{ 8 comments… add one }
  • Park July 22, 2013, 10:46 am

    Covered calls will increase the income from your portfolio, but will it increase your return? If one needs income from your portfolio, why not sell some shares? The costs will probably be lower (commissions, bid ask spreads). Taxes will most likely be lower. And by selling some shares, you know the income that you’ll be getting, unlike covered calls.

    People use options to increase income from their portfolio. Is there any research that shows that this is a better way than just selling some shares, i.e. creating your own dividends? Is the use of options to generate income just another manifestation of investor reluctance to use principal for income?

  • Park July 22, 2013, 11:07 am

    If one thinks that a stock’s price is gong to move sideways, then a covered call will increase your return. If you think the price is going up, you should sell the stock and buy calls. If you think the price is going down, you will make money with covered calls, but you’d be better off selling the stock and buying puts.

    There are those who have some success predicting the price of stocks. But the number who can predict the price of stocks within the next few months is a smaller subset of that. And the average retail investor, IMO, is unlikely to be in the latter group.

  • Paul July 22, 2013, 12:50 pm

    I have sat and passed the exams to be licensed in Options (a covered call is a type of option), Futures and Derivatives…

    I’m also uncomfortable reading articles like this.

    I’d caution anyone NOT to trade covered calls or any option unless:

    (a) they’re a very experienced investor

    (b) they have a high risk tolerance

    (c) they fully understand the instrument they are trading (options are a very different beast from stocks)

    (d) they understand the potential tax implications of trading options – both for the option itself (and/or premium) and any associated underlying stock (when they are writing options)

    I have seen many an inexperienced investor get badly burned trading options.

  • Paul July 22, 2013, 12:52 pm

    type:

    I’m also uncomfortable reading articles like this.

    Should have read:

    I’m always uncomfortable reading articles like this.

  • The Passive Income Earner July 22, 2013, 7:37 pm
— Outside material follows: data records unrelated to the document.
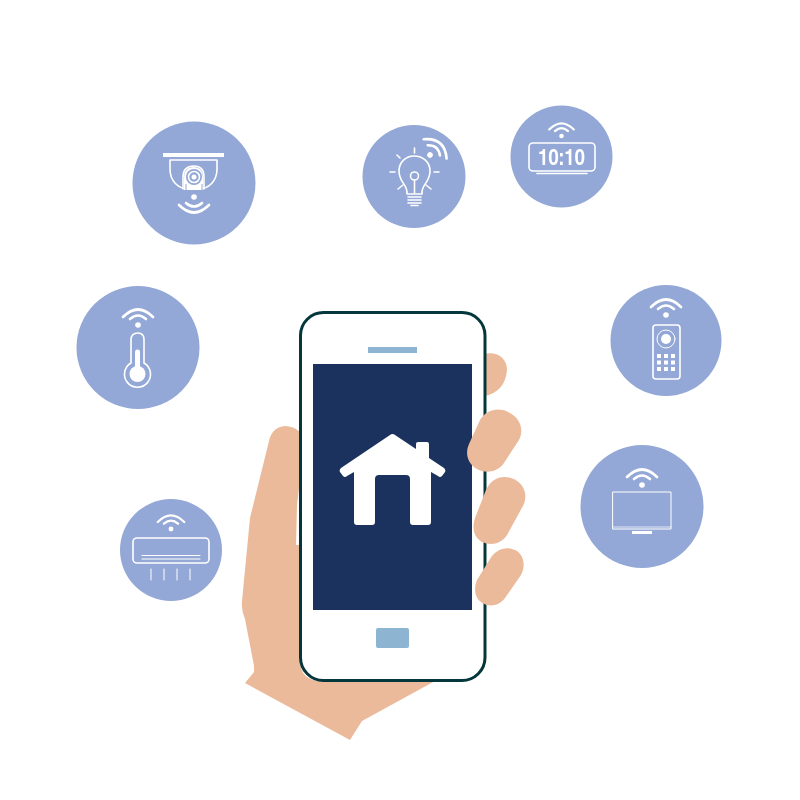
<!DOCTYPE html>
<html lang="en">
<head>
<meta charset="utf-8">
<title>Smart home control</title>
<style>
:root {
  --paper: #ffffff;
  --badge: #93a8d6;
  --skin: #ebba9b;
  --outline: #04373b;
  --screen: #1b325f;
  --button: #8db5d1;
}
html, body { margin: 0; background: var(--paper); }
body { width: 800px; height: 800px; overflow: hidden; }
svg { display: block; }
.badge { fill: var(--badge); }
.skin { fill: var(--skin); }
.line { fill: none; stroke: var(--paper); stroke-width: 1.6; stroke-linecap: round; stroke-linejoin: round; }
.thin { stroke-width: 1; }
.solid { fill: var(--paper); }
.wave { fill: none; stroke: var(--paper); stroke-width: 2.6; stroke-linecap: round; }
.clock-digits { fill: var(--paper); font: 700 23px "TeX Gyre Heros Cn", "Liberation Sans", sans-serif; }
</style>
</head>
<body>
<svg width="800" height="800" viewBox="0 0 800 800" role="img" aria-label="Hand holding a phone that controls smart home devices">
  <defs>
    <g id="wifi">
      <circle class="solid" r="2.8"/>
      <path class="wave" d="M-8-6Q0-13 8-6M-15-8Q0-23 15-8"/>
    </g>
    <rect id="key" class="solid" width="4" height="4"/>
    <g id="key-row">
      <use href="#key"/>
      <use href="#key" x="7"/>
      <use href="#key" x="14"/>
    </g>
  </defs>

  <g id="palm" class="skin">
    <path d="M269 441C271 431 278 426 286 426C298 427 305 435 304 446L297 505L296 545H300V660Q300 681 322 681H435L362 721L350 740L245 683L254 672V666L245 619Q241 610 242 601L250 518Z"/>
    <path d="M484 354C498 351 507 359 507 370C506 384 498 394 484 396Z"/>
  </g>

  <g id="phone">
    <rect x="300.500" y="312.500" width="184.500" height="368" rx="23" fill="var(--paper)" stroke="var(--outline)" stroke-width="3"/>
    <rect x="368" y="347" width="49" height="6" fill="var(--button)"/>
    <rect x="313" y="364" width="159" height="246" fill="var(--screen)"/>
    <rect x="376" y="628" width="33" height="20" rx="2" fill="var(--button)"/>
    <path id="house" class="solid" d="M390 435Q392.500 433 395 435L416 449V444Q416 442 418 442H427Q429 442 429 444V458L444 468Q446 470 445 472L442 476Q440 478 438 476L431 472V522Q431 525 428 525H413Q410 525 410 522V479Q410 475 406 475H379Q375 475 375 479V522Q375 525 372 525H357Q354 525 354 522V472L347 476Q345 478 343 476L340 472Q339 470 341 468Z"/>
  </g>

  <g id="fingers" class="skin">
    <path d="M480 420C486 410 498 407 508 412C521 418 524 430 519 440L504 463C498 472 486 474 477 469C467 463 465 453 469 444Z"/>
    <path d="M486 490C491 479 501 475 511 478C523 482 528 493 524 504L507 535C501 544 491 546 482 542C473 537 472 527 475 518Z"/>
    <path d="M490 559C496 549 506 546 515 550C524 554 526 566 521 575L505 598C499 606 489 608 481 602C474 597 474 587 477 580Z"/>
  </g>

  <g id="camera">
    <circle class="badge" cx="194" cy="183" r="61.500"/>
    <rect class="solid" x="163" y="153" width="61" height="4"/>
    <path class="line" d="M170 160H217V169C217 181 209 189 198 189H189C178 189 170 181 170 169Z"/>
    <path class="line" fill="none" d="M183 189V177Q183 166 194 166Q204 166 204 177V189"/>
    <path class="solid" d="M184 190V178Q184 167 194 167Q203 167 203 178V190Z"/>
    <circle cx="194" cy="177" r="8" fill="var(--badge)"/>
    <circle class="line" cx="194" cy="177" r="5.500"/>
    <circle class="solid" cx="194" cy="177" r="2.500"/>
    <path d="M186 190V184M202 190V184" stroke="var(--badge)"/>
    <use href="#wifi" transform="translate(194 197) scale(1 -1)"/>
  </g>

  <g id="light">
    <circle class="badge" cx="414" cy="176.500" r="51.500"/>
    <path class="line" d="M407 194C408 184 399 183 399 171C399 162 406 156 414 156C423 156 430 162 430 171C430 183 421 184 422 194Z"/>
    <circle class="line" cx="414.500" cy="176" r="4"/>
    <path class="line" d="M414.500 180V193M414.500 148V153M390 172H395M434 172H439M397 155L400 158M398 189L403 185M426 185L431 189"/>
    <path class="line" stroke-width="2" d="M408 197H421M408 200H421M408 203H421M411 205.500H418"/>
    <use href="#wifi" transform="translate(430 155) rotate(40)"/>
  </g>

  <g id="clock">
    <circle class="badge" cx="561.500" cy="156.500" r="51"/>
    <use href="#wifi" transform="translate(561.500 136) scale(.82)"/>
    <rect class="line" x="529" y="143" width="66" height="28" rx="4"/>
    <path class="line" d="M537 173.500H587"/>
    <text class="clock-digits" x="538" y="165" textLength="47" lengthAdjust="spacing">10:10</text>
  </g>

  <g id="thermometer">
    <circle class="badge" cx="138" cy="347.500" r="61.500"/>
    <use href="#wifi" x="138" y="325"/>
    <path class="line" d="M131 363V340Q131 333 138 333Q144 333 144 340V363A13 13 0 1 1 131 363Z"/>
    <circle class="solid" cx="137.500" cy="374" r="8"/>
    <path d="M137.500 374V352" stroke="var(--paper)" stroke-width="5" stroke-linecap="round"/>
  </g>

  <g id="remote">
    <circle class="badge" cx="666" cy="340.500" r="55.500"/>
    <use href="#wifi" x="666" y="315"/>
    <rect class="line" x="653" y="325" width="27" height="54" rx="3"/>
    <circle class="line thin" cx="666" cy="339" r="9"/>
    <circle class="solid" cx="666" cy="339" r="5"/>
    <use href="#key-row" x="657" y="354"/>
    <use href="#key-row" x="657" y="360.500"/>
    <use href="#key-row" x="657" y="367"/>
  </g>

  <g id="air-conditioner">
    <circle class="badge" cx="171" cy="550" r="51"/>
    <use href="#wifi" transform="translate(171 529) scale(.88)"/>
    <rect class="line" x="133" y="538" width="76" height="25" rx="4"/>
    <path class="line thin" d="M142 555.500H200M142 559H200M151 569V580M164 569V580M177 569V580M190 569V580"/>
  </g>

  <g id="television">
    <circle class="badge" cx="642" cy="506.500" r="61.500"/>
    <use href="#wifi" x="642" y="485"/>
    <rect class="line thin" x="613" y="492" width="58" height="37"/>
    <path class="line thin" d="M613 527H671" opacity=".7"/>
    <rect class="solid" x="632" y="531" width="20" height="3"/>
  </g>
</svg>
</body>
</html>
    I have no experience with covered calls but it’s on my list to try and see if I can REGULARLY generate extra income from my positions.
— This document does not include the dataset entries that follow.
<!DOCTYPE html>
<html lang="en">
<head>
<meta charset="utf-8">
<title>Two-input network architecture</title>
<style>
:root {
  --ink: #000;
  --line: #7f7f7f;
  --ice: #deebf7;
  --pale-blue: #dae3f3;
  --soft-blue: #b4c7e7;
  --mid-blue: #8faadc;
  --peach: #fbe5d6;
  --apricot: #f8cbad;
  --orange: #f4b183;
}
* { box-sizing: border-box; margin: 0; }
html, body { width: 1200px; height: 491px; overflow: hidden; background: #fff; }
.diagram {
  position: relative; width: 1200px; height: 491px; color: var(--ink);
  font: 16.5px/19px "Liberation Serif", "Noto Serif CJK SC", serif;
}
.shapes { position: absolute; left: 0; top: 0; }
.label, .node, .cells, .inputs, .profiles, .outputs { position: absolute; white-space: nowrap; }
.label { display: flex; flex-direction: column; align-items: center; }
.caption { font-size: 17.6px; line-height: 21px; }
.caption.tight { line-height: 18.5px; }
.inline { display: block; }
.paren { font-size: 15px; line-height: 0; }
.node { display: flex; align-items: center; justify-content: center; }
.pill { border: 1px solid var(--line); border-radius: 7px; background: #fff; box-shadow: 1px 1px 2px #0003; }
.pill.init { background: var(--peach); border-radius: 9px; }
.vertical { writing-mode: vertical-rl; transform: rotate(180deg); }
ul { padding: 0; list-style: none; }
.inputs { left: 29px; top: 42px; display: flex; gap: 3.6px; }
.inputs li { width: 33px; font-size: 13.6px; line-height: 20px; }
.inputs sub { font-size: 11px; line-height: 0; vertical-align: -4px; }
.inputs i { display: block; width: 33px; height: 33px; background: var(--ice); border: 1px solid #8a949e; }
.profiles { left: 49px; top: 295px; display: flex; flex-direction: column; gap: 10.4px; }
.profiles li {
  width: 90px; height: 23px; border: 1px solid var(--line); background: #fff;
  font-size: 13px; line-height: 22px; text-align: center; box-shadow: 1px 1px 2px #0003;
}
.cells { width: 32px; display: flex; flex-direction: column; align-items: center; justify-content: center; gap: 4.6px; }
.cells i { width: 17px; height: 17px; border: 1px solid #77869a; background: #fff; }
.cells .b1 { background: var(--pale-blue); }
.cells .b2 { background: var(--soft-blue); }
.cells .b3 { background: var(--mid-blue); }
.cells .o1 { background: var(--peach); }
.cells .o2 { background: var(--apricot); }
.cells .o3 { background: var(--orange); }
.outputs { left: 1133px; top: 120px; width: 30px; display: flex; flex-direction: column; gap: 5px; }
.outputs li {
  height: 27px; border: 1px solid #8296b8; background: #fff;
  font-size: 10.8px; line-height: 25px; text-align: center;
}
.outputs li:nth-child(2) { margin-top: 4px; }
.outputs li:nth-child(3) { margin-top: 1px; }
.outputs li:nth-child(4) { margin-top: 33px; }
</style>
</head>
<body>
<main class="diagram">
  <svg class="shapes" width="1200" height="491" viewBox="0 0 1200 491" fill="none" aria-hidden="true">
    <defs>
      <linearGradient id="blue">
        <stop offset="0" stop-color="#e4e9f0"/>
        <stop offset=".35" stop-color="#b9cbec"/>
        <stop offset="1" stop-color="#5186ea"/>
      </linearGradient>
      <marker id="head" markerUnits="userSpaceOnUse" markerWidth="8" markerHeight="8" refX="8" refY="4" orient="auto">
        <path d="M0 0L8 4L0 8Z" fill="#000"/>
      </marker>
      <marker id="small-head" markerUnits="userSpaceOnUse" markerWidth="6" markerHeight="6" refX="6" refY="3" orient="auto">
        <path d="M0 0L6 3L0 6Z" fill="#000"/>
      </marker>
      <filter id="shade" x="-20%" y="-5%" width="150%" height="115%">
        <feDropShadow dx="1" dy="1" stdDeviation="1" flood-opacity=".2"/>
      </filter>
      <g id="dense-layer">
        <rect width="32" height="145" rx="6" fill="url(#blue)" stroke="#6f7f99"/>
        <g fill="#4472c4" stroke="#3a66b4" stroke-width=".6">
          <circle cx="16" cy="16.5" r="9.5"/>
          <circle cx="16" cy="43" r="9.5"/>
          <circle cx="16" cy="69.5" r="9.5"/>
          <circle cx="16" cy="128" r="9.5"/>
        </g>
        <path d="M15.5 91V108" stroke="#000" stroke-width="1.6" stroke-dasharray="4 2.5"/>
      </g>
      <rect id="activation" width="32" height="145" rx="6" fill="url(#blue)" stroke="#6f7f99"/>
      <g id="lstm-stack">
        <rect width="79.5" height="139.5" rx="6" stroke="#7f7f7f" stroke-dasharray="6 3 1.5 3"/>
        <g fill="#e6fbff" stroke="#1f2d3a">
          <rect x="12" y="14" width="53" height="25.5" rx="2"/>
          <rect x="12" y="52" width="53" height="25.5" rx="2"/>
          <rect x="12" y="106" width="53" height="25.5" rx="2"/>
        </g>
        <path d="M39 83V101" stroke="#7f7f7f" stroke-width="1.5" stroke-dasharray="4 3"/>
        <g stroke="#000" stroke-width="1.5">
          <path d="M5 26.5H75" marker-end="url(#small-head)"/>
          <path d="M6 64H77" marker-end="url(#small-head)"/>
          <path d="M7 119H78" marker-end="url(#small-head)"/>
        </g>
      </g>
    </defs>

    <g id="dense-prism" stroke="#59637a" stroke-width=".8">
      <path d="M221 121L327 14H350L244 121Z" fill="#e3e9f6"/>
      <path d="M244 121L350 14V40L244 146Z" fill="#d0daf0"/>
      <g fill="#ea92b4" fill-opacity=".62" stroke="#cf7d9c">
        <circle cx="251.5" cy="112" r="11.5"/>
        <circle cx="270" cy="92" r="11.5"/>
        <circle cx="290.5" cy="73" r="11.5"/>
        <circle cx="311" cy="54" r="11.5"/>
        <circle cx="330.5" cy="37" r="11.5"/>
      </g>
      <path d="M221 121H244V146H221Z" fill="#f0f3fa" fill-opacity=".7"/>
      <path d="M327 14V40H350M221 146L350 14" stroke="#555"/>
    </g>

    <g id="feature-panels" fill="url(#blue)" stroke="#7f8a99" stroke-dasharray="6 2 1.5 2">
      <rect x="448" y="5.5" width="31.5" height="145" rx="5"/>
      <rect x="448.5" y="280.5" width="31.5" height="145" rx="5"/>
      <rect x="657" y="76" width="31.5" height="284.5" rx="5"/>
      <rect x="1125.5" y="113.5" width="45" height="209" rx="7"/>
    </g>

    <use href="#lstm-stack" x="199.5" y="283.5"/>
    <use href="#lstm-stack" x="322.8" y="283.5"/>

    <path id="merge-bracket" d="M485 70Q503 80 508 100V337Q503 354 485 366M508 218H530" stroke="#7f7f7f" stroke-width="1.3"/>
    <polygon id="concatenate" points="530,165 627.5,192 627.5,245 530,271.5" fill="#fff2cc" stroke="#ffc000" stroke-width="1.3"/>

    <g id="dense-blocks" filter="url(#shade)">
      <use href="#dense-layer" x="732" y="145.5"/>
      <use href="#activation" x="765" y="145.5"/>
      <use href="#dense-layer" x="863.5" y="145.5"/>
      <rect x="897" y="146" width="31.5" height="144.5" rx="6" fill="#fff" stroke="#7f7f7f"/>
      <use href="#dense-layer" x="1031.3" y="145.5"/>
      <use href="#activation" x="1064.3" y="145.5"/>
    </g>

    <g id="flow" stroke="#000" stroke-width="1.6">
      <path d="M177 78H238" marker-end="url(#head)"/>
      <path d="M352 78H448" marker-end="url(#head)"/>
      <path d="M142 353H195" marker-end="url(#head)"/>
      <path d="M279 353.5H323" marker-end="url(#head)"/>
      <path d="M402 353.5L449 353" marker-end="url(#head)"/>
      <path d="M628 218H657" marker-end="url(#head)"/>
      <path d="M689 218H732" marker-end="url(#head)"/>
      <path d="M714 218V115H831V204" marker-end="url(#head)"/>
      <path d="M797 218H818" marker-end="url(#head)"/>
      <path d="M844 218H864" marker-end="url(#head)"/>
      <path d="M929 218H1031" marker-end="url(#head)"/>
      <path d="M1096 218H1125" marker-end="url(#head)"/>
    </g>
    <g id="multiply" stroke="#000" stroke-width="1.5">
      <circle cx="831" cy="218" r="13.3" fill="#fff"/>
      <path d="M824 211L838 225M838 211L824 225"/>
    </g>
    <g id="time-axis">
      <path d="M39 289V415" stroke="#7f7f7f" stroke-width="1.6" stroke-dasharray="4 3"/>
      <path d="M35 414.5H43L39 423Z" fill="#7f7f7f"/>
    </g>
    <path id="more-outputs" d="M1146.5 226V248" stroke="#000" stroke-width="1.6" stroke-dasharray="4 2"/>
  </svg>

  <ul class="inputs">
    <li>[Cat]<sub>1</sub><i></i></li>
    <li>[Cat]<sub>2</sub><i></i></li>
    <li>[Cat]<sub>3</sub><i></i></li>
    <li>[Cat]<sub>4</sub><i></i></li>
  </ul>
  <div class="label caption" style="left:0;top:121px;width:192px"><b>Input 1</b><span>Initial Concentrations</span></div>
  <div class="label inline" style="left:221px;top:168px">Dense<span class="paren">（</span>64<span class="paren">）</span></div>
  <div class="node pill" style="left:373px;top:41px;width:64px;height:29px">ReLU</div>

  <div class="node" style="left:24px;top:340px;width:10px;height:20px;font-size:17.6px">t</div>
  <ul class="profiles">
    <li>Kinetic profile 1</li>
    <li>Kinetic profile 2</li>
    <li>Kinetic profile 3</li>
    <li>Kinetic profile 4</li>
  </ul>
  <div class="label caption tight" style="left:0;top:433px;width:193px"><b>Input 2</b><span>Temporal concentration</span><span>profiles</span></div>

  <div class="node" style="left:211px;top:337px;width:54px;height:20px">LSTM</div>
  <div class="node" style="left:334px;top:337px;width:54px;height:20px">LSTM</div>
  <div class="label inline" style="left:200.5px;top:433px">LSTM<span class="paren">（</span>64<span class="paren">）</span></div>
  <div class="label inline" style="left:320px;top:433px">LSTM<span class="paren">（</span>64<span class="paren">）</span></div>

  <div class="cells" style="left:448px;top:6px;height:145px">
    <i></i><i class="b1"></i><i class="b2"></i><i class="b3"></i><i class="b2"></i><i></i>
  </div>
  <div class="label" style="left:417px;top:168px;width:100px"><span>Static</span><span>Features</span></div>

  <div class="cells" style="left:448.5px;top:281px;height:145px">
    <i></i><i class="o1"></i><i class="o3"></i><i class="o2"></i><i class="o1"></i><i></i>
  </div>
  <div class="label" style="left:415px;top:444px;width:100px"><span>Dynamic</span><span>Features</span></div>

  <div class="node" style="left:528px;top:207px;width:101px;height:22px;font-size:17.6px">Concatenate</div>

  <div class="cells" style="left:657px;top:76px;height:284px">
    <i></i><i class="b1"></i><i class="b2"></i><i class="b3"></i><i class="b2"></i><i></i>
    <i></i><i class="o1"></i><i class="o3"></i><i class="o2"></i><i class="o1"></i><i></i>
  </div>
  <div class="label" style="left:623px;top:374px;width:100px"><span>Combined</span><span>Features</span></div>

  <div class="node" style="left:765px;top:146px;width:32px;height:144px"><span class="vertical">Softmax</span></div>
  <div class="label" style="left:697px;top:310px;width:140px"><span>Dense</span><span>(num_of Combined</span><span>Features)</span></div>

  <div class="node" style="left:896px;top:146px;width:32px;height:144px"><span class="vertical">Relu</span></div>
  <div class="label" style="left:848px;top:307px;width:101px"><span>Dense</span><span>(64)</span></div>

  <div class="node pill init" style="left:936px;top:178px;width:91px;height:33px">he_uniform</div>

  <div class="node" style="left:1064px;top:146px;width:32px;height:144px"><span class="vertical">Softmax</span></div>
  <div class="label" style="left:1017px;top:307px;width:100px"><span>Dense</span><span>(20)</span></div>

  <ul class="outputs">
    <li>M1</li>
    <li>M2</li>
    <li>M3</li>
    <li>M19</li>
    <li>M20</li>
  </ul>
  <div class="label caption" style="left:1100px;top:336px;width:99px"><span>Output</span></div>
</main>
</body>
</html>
    Do you pick any stocks or do you have a strategy around the stock you pick? My thought was to start with the banks.

    Any accounts you don’t recommend doing it from? I guess it follows the same tax principle as stock capital gain/loss

  • Tony July 23, 2013, 4:04 am

    @Paul: agreed with your comment on cautions around trading options.

    I am a novice investor of around 2 years of stock experience. My first play with options was about a year ago. I used to constantly sell naked puts (VERY risky) and covered calls (less risky vs. other options).
    For about 8 months straight, I had never had a naked put expire in the money, but then I made one loss (on AAPL puts) and that wiped 6 months of gain away. This could be a textbook example for anyone who is looking into this area and i don’t mind being the counterexample :P

    From a learning experience stand point, i would suggest reading through all basic types of options trading prior to any real transactions. You may get burned, so always remember verifying potential maximum loss is affordable. I could not figure out a better way to learn anything other than do it for real, and option trading is no exception.

    However, just like Paul mentioned, this is very different from ordinary stock trading and it is absolutely not for everyone.

    Regarding tax implications, as far as i know, option income in registered accounts are tax free; in non-registered account, it is treated the same as capital gains / losses. One interesting thing is the *settlement date* (not expiry date or whatsoever) of such transactions are used in tax reporting. Settlement date for most option trading is T+1, rather than the ordinary T+3 for stocks.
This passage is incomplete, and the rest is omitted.